LONG FORM THIRD PLACE:
“Cityscape” by F. J. Bergmann
F. J. Bergmann is presently holed up in a 700-square-foot apartment with a husband and 7,000 books, most of which are science fiction.
LONG FORM HONORABLE MENTIONS:
“Stellar Scrap Sweep” by Richaundra Thursday
“The Archaeoastronomer Explains to the American’s Daughter Why a Compass Will Not Work on the Moon” by T. D. Walker
Contest judge Neil Aitken is the author of two books of poetry, Babbage’s Dream (Sundress 2017) and The Lost Country of Sight (Anhinga 2008), which won the Philip Levine Prize. His poetry chapbook Leviathan (Hyacinth Girl Press 2016) won the Elgin Award. Individual poems have appeared in The Adroit Journal, American Literary Review, Crab Orchard Review, Ninth Letter, Radar Poetry, Southern Poetry Review, and many other literary journals. He is the founding editor of Boxcar Poetry Review, curator of Have Book Will Travel, podcast host of The Lit Fantastic, and co-director of De-Canon: A Visibility Project.
[This story will be scraped by Locus Online in 5…4…3…]
On June 1, the 2019 Science Fiction & Fantasy Poetry Association (SFPA) Poetry Contest opens and will be accepting entries from all poets, including non-members of the SFPA. Poets may enter in three categories:

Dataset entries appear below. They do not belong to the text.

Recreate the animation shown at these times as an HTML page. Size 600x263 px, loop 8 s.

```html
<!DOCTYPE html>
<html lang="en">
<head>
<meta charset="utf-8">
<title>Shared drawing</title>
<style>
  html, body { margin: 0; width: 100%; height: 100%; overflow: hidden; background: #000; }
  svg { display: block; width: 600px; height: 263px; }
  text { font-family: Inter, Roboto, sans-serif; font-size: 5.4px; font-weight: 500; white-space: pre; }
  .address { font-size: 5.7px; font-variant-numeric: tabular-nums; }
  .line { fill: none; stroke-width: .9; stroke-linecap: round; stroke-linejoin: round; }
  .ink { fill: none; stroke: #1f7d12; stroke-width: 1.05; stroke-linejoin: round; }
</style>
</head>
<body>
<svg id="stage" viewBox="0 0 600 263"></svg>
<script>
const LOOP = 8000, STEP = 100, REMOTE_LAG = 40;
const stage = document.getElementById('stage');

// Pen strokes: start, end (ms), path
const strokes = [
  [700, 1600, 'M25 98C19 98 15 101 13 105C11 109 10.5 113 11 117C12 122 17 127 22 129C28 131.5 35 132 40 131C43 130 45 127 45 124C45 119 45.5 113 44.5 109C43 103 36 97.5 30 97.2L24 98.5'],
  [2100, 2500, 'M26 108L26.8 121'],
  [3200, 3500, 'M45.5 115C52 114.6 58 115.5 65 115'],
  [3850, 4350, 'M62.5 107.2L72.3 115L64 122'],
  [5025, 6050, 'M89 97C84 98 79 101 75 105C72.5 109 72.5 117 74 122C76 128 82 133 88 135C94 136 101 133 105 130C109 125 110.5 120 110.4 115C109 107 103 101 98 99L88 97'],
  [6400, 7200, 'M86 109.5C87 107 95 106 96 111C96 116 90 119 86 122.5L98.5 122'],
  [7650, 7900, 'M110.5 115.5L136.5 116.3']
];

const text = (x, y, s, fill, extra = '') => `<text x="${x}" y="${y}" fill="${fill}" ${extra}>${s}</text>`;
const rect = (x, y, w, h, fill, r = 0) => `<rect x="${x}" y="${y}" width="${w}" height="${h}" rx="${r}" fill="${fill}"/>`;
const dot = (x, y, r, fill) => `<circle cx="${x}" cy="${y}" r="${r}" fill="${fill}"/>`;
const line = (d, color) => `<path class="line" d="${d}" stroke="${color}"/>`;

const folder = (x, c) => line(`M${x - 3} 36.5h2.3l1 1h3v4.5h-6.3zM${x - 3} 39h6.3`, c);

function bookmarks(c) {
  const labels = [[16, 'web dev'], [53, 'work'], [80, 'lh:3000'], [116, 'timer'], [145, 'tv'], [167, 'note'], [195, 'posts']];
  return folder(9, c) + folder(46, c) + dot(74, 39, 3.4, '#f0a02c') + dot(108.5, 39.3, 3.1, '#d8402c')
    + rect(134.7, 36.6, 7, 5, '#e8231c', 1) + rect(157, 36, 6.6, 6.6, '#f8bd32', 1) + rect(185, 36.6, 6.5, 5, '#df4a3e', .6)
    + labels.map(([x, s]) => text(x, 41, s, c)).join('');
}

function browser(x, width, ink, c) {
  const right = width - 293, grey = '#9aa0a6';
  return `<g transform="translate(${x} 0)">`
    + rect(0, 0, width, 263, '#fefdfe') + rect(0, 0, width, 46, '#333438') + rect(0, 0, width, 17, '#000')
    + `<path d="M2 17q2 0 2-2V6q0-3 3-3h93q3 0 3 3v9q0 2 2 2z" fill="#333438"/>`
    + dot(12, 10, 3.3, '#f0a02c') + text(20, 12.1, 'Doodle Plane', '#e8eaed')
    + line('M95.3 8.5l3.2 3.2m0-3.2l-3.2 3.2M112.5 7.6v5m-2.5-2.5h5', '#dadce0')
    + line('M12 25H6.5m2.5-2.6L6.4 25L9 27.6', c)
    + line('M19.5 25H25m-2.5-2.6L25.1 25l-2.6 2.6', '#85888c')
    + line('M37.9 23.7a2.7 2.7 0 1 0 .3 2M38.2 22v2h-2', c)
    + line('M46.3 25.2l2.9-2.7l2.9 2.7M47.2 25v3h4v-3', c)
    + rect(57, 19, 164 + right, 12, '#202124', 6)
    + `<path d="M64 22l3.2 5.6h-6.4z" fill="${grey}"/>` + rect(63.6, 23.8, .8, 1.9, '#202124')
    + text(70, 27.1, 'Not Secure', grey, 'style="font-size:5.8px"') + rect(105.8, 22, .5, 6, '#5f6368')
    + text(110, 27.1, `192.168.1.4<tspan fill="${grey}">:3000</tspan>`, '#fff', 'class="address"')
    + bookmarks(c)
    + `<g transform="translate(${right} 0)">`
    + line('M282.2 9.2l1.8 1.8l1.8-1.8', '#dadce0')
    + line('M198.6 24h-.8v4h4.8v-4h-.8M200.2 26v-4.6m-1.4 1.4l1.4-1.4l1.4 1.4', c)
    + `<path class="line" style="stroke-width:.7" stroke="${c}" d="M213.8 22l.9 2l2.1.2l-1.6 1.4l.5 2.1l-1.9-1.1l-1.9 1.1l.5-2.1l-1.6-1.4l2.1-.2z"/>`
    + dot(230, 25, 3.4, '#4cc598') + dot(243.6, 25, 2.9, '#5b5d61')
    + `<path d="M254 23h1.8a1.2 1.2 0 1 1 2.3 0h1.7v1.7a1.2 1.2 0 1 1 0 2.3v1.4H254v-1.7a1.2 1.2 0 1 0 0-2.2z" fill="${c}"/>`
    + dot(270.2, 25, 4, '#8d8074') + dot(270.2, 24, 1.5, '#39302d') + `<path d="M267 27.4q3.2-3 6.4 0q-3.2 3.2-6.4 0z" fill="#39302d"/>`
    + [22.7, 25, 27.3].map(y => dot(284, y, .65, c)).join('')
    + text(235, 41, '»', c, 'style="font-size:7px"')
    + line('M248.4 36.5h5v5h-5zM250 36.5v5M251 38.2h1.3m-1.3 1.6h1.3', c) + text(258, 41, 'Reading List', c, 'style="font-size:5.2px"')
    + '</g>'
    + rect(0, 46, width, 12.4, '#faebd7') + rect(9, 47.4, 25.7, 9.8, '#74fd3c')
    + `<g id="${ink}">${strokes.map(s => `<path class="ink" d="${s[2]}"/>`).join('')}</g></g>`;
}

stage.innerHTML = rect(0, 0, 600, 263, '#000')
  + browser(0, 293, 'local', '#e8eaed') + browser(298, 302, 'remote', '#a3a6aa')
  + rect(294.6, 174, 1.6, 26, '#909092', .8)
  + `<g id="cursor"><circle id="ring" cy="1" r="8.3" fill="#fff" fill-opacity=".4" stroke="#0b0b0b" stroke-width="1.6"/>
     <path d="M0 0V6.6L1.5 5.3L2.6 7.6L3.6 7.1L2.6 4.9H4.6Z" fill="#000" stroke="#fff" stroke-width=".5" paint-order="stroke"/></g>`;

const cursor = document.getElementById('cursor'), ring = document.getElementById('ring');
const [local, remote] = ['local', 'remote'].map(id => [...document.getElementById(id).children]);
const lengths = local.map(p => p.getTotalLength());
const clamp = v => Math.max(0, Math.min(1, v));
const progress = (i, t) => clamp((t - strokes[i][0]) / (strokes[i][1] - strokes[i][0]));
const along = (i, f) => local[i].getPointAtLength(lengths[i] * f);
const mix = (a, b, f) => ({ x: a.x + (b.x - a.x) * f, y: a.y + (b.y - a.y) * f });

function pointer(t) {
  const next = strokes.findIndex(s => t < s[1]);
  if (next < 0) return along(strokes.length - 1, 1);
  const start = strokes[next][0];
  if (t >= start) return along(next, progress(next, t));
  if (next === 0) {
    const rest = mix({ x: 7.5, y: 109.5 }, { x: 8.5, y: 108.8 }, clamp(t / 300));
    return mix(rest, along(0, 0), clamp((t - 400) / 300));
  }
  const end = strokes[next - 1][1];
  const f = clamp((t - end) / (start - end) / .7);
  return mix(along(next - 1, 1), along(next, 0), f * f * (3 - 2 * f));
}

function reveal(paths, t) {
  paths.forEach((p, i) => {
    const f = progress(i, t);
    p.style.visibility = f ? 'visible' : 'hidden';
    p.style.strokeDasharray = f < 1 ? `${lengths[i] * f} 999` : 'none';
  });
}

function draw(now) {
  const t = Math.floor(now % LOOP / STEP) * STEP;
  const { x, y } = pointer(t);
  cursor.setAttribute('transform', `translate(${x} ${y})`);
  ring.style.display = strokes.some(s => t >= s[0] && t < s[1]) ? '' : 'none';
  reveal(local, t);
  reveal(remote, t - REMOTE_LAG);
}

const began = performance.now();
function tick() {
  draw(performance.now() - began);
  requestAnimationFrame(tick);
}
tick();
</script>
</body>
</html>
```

All sub-genres of speculative poetry are welcome in any form.
Entries will be read blind. Winners will receive a $100 First Prize, $50 Second
Prize, and $25 Third Prize in each category, as well as publication on sfpoetry.com.
The contest fee is $2 to enter.
Entries must be submitted by August 31.Winners will be announced
by October 1. To enter or learn more, see the submission
guidelines on the official SFPA contest website at sfpoetry.com/contests.html.
This year’s contest judge is Nicole Oquendo, a writer and visual
artist who combines these two elements to craft multimodal nonfiction, poetry,
and fiction. Their work can be found in literary journals like BOAAT, CutBank,
DIAGRAM, and Gulf Stream, among others. They are the author of
the hybrid memoir Telomeres, as well as five chapbooks. Their most
recent book of illustrated speculative poetry is Space Baby: Episodes I-III.
They are currently an Assistant Editor for Sundress Publications who are
publishing their curated anthology, Manticore: Hybrid Writing from Hybrid
Identities, in 2019.